In cancer, immune cells infiltrate tumours – but it hasn’t been known which immune cells exit the tumour or where they go next.
“Tumour-trained” immune cells – which have the potential to kill cancer cells – have been seen moving from one tumour to another for the first time.
The new findings, which were uncovered by scientists at Sydney’s Garvan Institute of Medical Research, shed light on how immune therapies for cancer might work, and suggest new approaches to developing anti-cancer immune therapies.
The study, which was carried out in mice, is published today in the Proceedings of the National Academy of Sciences USA (PNAS).
Metastatic cancer, in which cancer has spread to other sites beyond the primary tumour, is responsible for almost all cancer deaths, and treatment options remain very limited.

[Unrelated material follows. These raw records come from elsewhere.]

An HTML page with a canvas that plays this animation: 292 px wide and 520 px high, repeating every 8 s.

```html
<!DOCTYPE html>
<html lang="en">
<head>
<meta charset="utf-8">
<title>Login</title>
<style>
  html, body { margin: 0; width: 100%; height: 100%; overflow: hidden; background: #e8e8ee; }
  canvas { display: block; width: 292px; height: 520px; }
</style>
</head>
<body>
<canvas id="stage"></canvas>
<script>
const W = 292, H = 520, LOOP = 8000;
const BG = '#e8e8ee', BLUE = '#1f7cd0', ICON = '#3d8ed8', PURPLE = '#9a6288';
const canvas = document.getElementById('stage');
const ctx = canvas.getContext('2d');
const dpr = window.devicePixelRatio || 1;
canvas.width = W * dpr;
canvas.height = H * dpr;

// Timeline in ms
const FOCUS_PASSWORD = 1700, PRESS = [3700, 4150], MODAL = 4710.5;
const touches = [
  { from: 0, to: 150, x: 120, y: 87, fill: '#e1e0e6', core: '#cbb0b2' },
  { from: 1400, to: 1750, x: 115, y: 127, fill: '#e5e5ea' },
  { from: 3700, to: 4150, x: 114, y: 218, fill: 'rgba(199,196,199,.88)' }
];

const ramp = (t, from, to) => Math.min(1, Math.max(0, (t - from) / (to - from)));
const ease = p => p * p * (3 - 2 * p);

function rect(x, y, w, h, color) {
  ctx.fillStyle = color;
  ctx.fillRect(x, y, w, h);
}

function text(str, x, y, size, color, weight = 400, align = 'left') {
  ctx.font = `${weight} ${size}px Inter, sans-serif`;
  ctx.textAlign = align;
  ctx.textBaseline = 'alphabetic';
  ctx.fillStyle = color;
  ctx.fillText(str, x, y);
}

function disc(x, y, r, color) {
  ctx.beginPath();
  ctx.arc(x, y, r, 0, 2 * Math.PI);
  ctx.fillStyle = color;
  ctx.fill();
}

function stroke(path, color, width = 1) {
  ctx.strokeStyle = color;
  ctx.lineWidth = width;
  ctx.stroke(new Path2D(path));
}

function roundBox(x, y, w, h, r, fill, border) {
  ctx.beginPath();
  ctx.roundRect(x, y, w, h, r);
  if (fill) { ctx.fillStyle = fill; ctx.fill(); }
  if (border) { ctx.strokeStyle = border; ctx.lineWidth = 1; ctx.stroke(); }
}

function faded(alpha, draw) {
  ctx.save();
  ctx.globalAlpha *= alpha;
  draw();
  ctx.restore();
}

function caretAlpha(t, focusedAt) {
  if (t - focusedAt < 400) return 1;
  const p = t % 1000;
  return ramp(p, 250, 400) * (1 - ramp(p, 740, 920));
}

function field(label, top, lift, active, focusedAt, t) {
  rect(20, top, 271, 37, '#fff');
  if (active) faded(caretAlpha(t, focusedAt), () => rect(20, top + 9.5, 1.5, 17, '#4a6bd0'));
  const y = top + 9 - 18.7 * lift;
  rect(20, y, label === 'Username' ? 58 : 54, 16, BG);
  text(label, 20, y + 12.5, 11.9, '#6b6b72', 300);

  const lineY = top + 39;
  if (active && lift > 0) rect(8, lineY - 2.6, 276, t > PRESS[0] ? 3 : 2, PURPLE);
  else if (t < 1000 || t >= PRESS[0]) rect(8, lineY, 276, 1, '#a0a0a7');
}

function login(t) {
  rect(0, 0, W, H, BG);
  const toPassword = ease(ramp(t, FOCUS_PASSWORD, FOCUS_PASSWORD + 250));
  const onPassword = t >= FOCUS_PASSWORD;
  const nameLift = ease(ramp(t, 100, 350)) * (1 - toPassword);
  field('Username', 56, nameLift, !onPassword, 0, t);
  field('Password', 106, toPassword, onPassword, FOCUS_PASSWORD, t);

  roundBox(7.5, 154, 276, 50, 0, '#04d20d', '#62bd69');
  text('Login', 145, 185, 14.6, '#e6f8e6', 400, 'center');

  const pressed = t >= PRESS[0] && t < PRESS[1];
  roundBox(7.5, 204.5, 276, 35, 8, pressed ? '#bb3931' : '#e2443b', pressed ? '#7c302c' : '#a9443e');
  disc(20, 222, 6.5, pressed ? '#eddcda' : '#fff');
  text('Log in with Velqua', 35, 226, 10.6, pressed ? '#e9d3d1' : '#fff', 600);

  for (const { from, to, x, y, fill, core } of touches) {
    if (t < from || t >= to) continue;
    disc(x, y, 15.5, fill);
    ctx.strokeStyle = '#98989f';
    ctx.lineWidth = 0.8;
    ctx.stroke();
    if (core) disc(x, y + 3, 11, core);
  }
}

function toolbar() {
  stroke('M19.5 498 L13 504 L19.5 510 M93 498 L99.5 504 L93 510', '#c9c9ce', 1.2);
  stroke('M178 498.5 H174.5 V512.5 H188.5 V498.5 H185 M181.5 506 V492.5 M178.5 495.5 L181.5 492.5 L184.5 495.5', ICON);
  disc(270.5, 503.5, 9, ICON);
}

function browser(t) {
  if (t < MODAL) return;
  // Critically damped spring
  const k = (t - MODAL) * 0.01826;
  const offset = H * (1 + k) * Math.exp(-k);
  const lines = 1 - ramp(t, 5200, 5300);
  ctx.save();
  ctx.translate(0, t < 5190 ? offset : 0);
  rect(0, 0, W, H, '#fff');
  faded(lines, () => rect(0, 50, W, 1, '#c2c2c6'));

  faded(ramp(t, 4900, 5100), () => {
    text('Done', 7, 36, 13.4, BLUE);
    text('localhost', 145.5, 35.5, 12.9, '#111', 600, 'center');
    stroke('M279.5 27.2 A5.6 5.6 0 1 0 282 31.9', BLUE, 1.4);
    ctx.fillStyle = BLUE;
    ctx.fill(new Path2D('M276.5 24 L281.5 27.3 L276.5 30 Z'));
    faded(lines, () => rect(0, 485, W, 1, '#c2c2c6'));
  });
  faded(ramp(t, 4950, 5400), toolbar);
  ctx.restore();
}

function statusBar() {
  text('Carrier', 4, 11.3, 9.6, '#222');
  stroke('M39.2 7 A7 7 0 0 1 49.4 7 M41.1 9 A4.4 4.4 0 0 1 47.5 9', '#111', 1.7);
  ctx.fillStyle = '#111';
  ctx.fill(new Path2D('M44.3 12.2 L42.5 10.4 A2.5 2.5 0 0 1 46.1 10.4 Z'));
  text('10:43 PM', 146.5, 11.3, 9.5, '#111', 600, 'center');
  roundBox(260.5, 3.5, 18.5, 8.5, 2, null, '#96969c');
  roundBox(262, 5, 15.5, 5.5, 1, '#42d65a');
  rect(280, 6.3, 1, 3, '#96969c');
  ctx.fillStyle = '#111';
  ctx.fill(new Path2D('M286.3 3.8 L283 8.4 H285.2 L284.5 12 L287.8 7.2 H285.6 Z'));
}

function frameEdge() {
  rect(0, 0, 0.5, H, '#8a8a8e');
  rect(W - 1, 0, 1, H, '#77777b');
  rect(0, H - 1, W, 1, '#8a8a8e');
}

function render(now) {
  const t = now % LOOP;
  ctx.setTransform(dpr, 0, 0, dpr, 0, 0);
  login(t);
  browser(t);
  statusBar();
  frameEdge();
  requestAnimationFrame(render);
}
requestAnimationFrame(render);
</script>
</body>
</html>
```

New immune therapies that help the body’s own immune T cells to attack cancer cells within tumours are showing promise in metastatic cancer – yet little is understood about how these therapies function.
“We know that T cells and other immune cells accumulate inside tumours – but until now we’ve known very little about what happens next. How does the environment within the tumour change the cells? Do they leave the tumour? Which types of immune cells leave? Where do they go, and why?” says Dr Tatyana Chtanova, head of the Innate and Tumour Immunology lab in Garvan’s Immunology Division and UNSW Conjoint Senior Lecturer, who led the research.
To watch tumour-trained immune cells travelling through the body, Dr Chtanova and her team used an innovative photoconversion strategy – in which all the cells in a mouse are labelled with a green fluorescent compound, and only those within a tumour (including immune cells) are turned to red by shining a bright light on the tumour.
“Before, we could only guess at which immune cells were leaving tumours,” says Dr Chtanova.
“So to see these red cells moving in a sea of green, as they exited a tumour and travelled through the body, was remarkable.
“We saw immune cells leaving the tumour and moving into lymph nodes – and, importantly, we could see immune cells moving out of one tumour and into another, distant tumour.”
The researchers were surprised to see that the mix of immune cells leaving tumours was sharply different to the mix of immune cells going in.
“We found, unexpectedly, that T cells were the main immune cells to exit tumours and move to lymph nodes and other tumours – even though they represent only a fraction of the immune cells that enter tumours,” Dr Chtanova notes. “And some classes of T cell, such as CD8+ effector T cells which promote tumour destruction, were more likely to exit the tumour.
“This tells us that there’s strong control over the tumour-exiting process.”
Importantly, the T cells that had been exposed to the tumour’s microenvironment and then exited the tumour were more activated, and had a stronger cytotoxic (cell-killing) activity, than those that did not enter the tumour.
“What we suspect is happening is that, within the tumour, these T cells are acquiring knowledge about the cancer that helps them to seek and destroy tumour cells,” Dr Chtanova said.
“It’s possible that these T cells “on patrol” – which leave one tumour and move to another – are using their new-found knowledge to attack cancerous cells in the second tumour.”
The research team are now working on ways to prompt activated T cells to exit tumours in greater numbers, Dr Chtanova adds.
“Ultimately, we’re working to understand more deeply the relationships between immune and cancer cells, so that we can design approaches to empower the immune system to destroy cancer.”